Whenever the string "bowl" turns up in a line of the data below, copy that line.

== DATA IN THIS EXERCISE ==

....................

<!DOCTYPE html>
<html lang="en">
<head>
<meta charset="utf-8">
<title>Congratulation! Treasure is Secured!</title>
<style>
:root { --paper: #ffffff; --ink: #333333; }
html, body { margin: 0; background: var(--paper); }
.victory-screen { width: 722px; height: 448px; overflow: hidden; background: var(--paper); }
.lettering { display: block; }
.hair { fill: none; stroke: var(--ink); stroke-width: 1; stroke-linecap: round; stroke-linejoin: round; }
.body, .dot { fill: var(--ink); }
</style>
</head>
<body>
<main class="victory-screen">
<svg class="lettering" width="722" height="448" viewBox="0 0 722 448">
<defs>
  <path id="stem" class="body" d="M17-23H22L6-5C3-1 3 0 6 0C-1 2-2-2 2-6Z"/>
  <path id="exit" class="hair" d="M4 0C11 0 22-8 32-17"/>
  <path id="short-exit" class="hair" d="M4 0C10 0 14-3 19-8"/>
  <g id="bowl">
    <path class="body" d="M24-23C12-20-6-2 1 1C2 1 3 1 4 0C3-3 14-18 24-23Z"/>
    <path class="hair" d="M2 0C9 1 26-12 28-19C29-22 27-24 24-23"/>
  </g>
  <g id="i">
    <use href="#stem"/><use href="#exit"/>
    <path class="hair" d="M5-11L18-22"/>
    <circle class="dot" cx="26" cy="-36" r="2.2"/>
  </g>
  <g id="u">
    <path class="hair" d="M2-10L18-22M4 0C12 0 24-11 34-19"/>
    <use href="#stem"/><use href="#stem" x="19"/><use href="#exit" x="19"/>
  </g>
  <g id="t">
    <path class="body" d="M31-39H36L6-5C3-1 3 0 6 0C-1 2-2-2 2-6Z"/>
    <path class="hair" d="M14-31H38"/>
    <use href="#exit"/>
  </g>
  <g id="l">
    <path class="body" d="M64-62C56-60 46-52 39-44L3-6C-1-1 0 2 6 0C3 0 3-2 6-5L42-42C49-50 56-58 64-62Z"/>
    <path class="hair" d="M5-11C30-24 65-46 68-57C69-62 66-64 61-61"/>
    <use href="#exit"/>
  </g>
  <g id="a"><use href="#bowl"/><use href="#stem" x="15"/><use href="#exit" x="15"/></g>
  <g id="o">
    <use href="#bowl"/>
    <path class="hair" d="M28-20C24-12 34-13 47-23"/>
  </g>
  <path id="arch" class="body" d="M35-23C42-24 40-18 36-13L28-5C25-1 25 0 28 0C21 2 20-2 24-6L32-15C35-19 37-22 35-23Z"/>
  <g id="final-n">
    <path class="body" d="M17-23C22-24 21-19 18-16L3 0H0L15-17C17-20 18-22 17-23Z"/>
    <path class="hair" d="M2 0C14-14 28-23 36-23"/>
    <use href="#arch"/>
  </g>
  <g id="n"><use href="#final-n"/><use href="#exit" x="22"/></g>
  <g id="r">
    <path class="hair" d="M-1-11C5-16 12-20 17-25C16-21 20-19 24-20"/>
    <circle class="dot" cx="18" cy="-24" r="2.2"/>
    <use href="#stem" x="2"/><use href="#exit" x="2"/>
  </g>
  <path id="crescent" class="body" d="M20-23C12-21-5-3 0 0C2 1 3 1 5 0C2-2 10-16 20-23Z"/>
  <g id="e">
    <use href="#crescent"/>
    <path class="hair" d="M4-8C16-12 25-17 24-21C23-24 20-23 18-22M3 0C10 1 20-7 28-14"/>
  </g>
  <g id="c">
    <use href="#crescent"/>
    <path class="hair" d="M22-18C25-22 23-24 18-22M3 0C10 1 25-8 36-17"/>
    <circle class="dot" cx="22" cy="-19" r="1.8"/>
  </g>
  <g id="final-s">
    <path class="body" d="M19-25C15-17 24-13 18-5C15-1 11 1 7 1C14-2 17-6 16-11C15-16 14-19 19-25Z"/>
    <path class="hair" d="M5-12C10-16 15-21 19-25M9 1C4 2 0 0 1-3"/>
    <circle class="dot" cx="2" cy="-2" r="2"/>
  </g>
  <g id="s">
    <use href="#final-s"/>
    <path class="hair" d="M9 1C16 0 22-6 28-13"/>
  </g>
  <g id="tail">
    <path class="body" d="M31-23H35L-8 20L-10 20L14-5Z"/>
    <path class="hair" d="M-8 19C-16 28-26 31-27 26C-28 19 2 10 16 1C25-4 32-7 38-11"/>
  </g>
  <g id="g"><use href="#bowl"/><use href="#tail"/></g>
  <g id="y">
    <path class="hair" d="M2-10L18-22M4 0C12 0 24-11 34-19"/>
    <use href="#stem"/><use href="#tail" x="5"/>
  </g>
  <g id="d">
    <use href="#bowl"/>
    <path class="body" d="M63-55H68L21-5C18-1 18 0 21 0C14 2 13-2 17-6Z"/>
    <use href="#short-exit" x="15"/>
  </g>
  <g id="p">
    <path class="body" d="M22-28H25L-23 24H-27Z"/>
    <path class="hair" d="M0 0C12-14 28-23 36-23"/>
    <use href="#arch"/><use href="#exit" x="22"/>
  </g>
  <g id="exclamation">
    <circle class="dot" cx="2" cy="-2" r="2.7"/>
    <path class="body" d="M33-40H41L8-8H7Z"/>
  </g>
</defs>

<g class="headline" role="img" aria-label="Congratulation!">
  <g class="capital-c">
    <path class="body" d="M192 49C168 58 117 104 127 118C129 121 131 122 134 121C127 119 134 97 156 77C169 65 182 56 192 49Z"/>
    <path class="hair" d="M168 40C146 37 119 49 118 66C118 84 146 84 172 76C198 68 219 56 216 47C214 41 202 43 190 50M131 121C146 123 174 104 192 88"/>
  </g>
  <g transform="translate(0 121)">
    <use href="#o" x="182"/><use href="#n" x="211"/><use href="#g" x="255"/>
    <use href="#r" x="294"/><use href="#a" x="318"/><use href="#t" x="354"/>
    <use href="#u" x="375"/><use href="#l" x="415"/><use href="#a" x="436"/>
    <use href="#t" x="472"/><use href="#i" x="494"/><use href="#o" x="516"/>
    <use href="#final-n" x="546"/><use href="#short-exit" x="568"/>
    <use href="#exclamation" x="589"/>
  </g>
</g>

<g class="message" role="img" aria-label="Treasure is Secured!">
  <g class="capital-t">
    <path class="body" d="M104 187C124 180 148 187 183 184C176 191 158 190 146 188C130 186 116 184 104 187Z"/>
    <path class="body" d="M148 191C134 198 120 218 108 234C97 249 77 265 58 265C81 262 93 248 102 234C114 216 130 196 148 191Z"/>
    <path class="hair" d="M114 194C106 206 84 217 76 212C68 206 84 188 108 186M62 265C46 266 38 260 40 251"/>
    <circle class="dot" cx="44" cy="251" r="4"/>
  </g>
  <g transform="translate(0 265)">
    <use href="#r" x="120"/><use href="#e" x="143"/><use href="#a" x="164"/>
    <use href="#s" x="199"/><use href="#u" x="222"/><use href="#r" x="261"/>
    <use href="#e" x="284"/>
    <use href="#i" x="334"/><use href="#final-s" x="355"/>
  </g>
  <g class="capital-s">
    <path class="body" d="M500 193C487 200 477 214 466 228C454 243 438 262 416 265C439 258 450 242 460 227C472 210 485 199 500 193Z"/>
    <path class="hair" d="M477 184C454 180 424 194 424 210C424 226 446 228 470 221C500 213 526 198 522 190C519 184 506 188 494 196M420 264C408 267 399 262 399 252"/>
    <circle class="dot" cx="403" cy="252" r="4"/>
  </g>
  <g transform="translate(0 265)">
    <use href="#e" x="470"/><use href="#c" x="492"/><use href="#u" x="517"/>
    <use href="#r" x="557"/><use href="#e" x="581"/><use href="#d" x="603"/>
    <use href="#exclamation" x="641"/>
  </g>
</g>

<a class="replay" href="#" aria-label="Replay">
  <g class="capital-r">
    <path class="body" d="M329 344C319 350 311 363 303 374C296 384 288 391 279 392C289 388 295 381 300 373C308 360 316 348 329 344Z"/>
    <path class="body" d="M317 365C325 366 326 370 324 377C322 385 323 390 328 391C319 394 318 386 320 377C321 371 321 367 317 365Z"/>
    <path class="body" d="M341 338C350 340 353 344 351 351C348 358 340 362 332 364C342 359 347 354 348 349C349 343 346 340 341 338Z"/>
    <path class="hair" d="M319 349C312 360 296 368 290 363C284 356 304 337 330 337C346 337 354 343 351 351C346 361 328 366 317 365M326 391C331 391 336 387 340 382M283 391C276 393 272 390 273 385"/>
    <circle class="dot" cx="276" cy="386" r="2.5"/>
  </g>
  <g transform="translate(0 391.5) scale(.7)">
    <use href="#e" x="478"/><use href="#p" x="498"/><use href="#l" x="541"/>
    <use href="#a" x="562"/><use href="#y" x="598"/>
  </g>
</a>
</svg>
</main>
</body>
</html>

....................

== REPLY ==
  <g id="bowl">
  <g id="a"><use href="#bowl"/><use href="#stem" x="15"/><use href="#exit" x="15"/></g>
    <use href="#bowl"/>
  <g id="g"><use href="#bowl"/><use href="#tail"/></g>
    <use href="#bowl"/>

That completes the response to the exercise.